START PROVIDED RECORDS

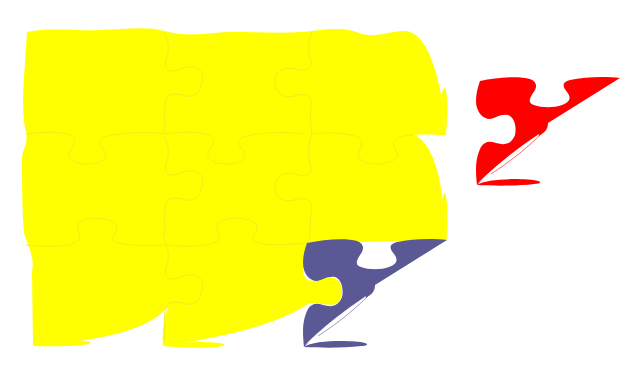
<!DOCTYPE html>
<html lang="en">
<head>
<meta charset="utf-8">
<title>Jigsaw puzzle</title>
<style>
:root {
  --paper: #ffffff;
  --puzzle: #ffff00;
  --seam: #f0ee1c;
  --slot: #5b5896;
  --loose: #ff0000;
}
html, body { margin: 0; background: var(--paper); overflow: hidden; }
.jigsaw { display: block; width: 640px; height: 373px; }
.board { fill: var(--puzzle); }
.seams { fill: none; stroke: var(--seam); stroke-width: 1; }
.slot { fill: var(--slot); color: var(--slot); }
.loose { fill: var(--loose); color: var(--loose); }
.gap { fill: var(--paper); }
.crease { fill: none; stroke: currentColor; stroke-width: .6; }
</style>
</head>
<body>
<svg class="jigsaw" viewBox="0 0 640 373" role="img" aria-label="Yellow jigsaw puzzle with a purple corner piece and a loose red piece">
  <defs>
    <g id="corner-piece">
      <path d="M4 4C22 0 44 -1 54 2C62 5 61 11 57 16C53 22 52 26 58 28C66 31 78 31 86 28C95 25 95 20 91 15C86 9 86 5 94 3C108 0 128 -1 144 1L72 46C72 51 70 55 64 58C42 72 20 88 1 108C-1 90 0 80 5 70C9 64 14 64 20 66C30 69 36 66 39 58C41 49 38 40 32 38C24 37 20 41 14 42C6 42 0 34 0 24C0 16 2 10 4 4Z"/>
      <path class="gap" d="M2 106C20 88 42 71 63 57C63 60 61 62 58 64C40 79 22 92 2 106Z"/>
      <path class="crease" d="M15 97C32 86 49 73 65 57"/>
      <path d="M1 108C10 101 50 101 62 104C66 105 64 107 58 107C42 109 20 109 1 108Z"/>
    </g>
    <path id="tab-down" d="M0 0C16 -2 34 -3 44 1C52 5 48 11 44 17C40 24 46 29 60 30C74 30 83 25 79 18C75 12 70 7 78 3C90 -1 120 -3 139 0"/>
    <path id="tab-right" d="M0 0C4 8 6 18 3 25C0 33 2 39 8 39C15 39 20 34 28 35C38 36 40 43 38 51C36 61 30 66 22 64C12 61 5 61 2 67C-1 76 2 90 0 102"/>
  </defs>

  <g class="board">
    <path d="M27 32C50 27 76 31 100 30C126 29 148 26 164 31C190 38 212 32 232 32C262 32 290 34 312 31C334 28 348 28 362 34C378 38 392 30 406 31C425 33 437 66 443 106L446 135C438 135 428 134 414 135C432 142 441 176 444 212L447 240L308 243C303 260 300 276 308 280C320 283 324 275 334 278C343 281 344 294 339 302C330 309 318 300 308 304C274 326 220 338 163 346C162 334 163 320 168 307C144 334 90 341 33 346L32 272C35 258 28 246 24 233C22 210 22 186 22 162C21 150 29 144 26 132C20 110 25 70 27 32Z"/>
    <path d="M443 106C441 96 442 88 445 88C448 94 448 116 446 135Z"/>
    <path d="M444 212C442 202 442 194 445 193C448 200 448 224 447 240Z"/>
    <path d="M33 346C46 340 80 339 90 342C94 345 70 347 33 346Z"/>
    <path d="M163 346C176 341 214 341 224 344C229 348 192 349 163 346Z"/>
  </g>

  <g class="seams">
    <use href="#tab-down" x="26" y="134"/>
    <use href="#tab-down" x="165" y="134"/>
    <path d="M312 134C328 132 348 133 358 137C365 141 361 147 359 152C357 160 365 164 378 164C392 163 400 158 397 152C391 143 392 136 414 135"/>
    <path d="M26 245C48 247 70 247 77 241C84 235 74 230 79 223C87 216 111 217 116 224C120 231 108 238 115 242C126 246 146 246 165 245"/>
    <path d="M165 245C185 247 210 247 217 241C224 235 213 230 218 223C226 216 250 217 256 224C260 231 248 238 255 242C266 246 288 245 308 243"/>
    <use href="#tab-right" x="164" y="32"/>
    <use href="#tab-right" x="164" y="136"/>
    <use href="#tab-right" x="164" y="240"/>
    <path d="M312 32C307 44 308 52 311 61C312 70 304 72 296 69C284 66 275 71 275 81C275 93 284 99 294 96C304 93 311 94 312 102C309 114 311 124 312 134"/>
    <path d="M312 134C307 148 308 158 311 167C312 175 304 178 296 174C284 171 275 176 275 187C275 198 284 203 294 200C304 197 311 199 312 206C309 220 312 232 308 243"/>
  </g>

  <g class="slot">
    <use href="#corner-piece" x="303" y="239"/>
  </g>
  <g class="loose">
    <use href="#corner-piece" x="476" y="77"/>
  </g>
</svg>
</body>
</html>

END PROVIDED RECORDS
START PROVIDED RECORDS

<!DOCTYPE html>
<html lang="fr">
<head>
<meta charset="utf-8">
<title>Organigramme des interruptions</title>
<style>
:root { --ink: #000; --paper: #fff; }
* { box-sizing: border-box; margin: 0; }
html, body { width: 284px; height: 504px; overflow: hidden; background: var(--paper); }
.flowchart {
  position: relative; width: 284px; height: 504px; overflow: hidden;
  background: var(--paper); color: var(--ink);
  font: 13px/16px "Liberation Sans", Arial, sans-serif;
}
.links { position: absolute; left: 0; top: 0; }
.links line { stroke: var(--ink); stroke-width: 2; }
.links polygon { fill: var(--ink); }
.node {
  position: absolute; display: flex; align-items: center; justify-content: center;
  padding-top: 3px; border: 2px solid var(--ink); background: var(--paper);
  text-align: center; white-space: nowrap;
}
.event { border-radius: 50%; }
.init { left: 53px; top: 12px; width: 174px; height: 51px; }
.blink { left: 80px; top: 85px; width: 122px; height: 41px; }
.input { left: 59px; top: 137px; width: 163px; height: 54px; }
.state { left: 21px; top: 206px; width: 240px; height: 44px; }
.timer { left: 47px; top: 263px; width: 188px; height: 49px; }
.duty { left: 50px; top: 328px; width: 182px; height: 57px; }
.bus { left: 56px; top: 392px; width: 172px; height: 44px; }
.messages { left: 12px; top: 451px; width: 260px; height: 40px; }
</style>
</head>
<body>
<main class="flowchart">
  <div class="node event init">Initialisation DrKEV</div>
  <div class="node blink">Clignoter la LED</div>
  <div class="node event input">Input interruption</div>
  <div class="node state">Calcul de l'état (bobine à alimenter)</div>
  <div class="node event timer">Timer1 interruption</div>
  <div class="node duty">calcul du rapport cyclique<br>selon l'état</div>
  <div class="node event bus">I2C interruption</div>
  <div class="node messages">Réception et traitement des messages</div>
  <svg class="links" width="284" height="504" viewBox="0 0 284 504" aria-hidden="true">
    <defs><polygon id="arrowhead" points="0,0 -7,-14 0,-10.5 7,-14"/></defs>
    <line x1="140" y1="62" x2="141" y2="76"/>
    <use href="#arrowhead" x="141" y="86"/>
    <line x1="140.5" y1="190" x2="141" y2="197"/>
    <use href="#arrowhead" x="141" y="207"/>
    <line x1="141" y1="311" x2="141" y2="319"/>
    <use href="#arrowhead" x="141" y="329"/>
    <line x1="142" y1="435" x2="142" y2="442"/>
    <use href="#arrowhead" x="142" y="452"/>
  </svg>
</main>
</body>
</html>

END PROVIDED RECORDS
START PROVIDED RECORDS

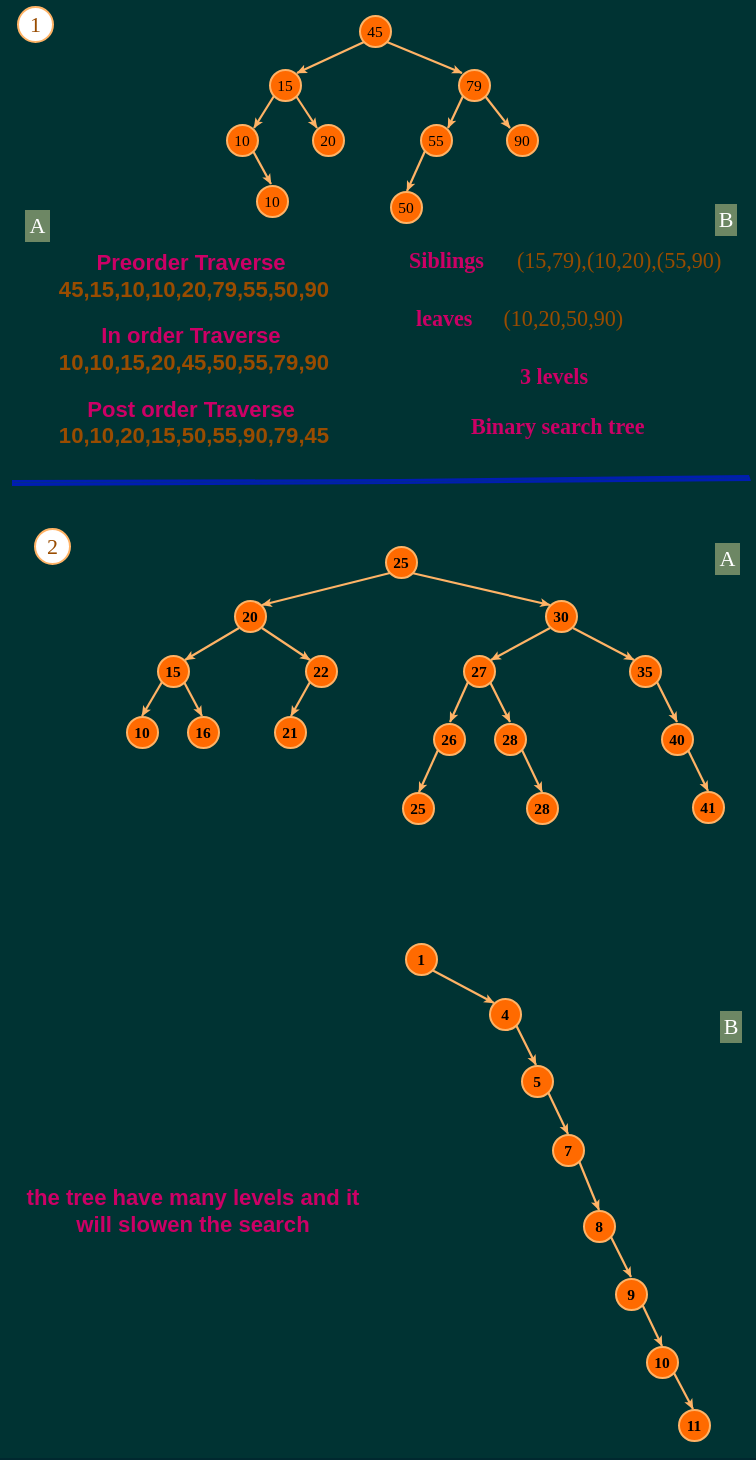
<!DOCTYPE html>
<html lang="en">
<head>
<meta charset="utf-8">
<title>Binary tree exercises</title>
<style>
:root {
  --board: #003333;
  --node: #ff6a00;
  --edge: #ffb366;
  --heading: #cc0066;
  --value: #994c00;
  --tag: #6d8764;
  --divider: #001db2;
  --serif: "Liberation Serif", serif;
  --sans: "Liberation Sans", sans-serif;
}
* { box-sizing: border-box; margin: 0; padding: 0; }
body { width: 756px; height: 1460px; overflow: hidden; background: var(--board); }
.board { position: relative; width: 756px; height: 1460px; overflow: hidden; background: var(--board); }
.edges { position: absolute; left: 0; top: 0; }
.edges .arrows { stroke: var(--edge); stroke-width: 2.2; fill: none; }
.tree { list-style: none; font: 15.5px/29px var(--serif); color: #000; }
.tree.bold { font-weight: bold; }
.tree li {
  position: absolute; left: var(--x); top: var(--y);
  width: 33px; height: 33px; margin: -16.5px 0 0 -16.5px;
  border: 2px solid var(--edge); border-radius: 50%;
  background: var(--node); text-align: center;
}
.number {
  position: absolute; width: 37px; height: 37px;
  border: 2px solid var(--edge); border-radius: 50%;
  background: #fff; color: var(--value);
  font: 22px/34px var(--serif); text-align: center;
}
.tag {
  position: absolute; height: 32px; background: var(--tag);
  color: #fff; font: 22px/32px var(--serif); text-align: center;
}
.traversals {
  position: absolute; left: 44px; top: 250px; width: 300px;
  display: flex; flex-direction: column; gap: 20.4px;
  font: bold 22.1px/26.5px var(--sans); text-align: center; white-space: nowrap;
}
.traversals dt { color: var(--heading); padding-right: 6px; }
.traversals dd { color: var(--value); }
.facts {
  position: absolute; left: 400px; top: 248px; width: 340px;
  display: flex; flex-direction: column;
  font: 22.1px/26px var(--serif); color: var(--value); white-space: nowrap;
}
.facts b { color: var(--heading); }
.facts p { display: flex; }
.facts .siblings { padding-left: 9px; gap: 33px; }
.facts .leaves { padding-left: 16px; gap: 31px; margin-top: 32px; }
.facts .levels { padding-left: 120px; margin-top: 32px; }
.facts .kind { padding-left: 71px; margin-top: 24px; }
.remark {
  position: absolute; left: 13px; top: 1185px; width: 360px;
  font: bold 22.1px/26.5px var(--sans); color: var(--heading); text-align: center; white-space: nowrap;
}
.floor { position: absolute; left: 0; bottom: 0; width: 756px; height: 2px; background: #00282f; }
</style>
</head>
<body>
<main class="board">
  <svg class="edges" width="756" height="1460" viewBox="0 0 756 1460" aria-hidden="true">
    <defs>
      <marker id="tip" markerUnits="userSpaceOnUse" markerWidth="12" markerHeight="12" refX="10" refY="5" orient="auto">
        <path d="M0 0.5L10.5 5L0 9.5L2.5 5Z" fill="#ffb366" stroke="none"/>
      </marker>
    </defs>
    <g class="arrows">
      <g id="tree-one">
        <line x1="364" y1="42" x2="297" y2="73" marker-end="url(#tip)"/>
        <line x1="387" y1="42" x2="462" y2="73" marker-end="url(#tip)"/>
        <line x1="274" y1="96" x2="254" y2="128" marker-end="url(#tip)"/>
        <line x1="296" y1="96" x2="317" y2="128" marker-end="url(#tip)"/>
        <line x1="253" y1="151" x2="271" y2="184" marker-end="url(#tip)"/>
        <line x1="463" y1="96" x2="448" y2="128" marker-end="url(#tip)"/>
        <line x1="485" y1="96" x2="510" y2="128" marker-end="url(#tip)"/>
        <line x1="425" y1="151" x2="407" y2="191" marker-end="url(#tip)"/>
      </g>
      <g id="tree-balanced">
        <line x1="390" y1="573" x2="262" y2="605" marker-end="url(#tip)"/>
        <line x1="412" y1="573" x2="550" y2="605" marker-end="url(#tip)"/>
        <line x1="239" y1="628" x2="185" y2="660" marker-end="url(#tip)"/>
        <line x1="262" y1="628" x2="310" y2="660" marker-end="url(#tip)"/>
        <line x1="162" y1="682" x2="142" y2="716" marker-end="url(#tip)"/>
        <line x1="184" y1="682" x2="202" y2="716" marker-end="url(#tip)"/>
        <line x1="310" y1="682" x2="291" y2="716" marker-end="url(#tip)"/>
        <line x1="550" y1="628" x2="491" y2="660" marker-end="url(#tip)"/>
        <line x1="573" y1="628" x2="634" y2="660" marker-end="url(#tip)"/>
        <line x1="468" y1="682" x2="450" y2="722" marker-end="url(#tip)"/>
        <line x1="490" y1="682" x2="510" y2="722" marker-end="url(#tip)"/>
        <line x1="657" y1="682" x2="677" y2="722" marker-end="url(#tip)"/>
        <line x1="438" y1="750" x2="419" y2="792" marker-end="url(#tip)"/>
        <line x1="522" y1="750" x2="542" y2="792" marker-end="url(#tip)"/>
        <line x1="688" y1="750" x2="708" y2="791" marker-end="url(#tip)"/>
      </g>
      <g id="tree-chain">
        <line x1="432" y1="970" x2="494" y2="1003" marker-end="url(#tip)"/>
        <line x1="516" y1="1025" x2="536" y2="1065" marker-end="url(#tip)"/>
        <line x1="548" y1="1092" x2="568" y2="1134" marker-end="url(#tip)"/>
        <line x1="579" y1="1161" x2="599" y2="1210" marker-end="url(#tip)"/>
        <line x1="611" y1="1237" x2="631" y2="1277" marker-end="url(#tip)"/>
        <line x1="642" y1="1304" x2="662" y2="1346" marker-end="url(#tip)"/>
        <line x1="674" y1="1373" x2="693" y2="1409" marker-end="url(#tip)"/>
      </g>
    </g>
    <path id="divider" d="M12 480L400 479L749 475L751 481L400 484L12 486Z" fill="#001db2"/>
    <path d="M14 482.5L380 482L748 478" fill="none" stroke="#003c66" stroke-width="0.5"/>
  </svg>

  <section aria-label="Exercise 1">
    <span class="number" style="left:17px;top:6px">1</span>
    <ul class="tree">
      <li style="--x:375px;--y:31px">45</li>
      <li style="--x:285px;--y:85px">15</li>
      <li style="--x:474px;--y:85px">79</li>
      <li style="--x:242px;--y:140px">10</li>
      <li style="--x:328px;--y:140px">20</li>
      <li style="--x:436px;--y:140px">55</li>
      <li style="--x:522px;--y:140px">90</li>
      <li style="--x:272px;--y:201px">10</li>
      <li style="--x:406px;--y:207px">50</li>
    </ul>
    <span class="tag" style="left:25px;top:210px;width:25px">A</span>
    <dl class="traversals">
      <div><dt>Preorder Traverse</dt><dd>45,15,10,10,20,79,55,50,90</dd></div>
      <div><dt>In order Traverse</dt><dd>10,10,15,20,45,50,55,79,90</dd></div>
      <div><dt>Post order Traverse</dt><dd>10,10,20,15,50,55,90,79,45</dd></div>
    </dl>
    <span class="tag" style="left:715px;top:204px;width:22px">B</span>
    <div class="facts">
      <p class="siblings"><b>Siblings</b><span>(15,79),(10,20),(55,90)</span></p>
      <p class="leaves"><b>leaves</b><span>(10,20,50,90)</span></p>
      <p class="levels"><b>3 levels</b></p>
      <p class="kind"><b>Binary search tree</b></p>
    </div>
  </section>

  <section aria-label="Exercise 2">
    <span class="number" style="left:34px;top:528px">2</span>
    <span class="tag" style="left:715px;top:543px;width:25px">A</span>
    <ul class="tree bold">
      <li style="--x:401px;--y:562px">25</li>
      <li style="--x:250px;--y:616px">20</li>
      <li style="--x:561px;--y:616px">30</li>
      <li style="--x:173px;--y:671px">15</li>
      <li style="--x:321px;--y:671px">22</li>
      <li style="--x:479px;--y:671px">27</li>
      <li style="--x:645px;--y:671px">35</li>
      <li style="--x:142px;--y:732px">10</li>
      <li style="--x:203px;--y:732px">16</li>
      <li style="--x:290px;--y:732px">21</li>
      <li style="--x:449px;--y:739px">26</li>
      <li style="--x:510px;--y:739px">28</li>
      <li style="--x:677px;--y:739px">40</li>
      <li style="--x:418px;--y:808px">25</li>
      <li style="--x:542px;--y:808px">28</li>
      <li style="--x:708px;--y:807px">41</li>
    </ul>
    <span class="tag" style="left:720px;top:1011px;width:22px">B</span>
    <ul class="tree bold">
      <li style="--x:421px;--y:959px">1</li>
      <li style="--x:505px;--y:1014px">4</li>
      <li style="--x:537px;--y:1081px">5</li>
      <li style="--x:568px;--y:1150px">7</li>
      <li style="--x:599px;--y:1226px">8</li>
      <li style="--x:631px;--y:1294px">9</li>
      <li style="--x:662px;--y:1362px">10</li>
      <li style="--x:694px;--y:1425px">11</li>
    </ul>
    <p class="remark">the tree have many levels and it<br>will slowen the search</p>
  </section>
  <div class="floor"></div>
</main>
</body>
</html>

END PROVIDED RECORDS

• **TASK ITEM**
In the records above, count the lines holding the word "facts"; give only that number.

• **THE ANSWER**
8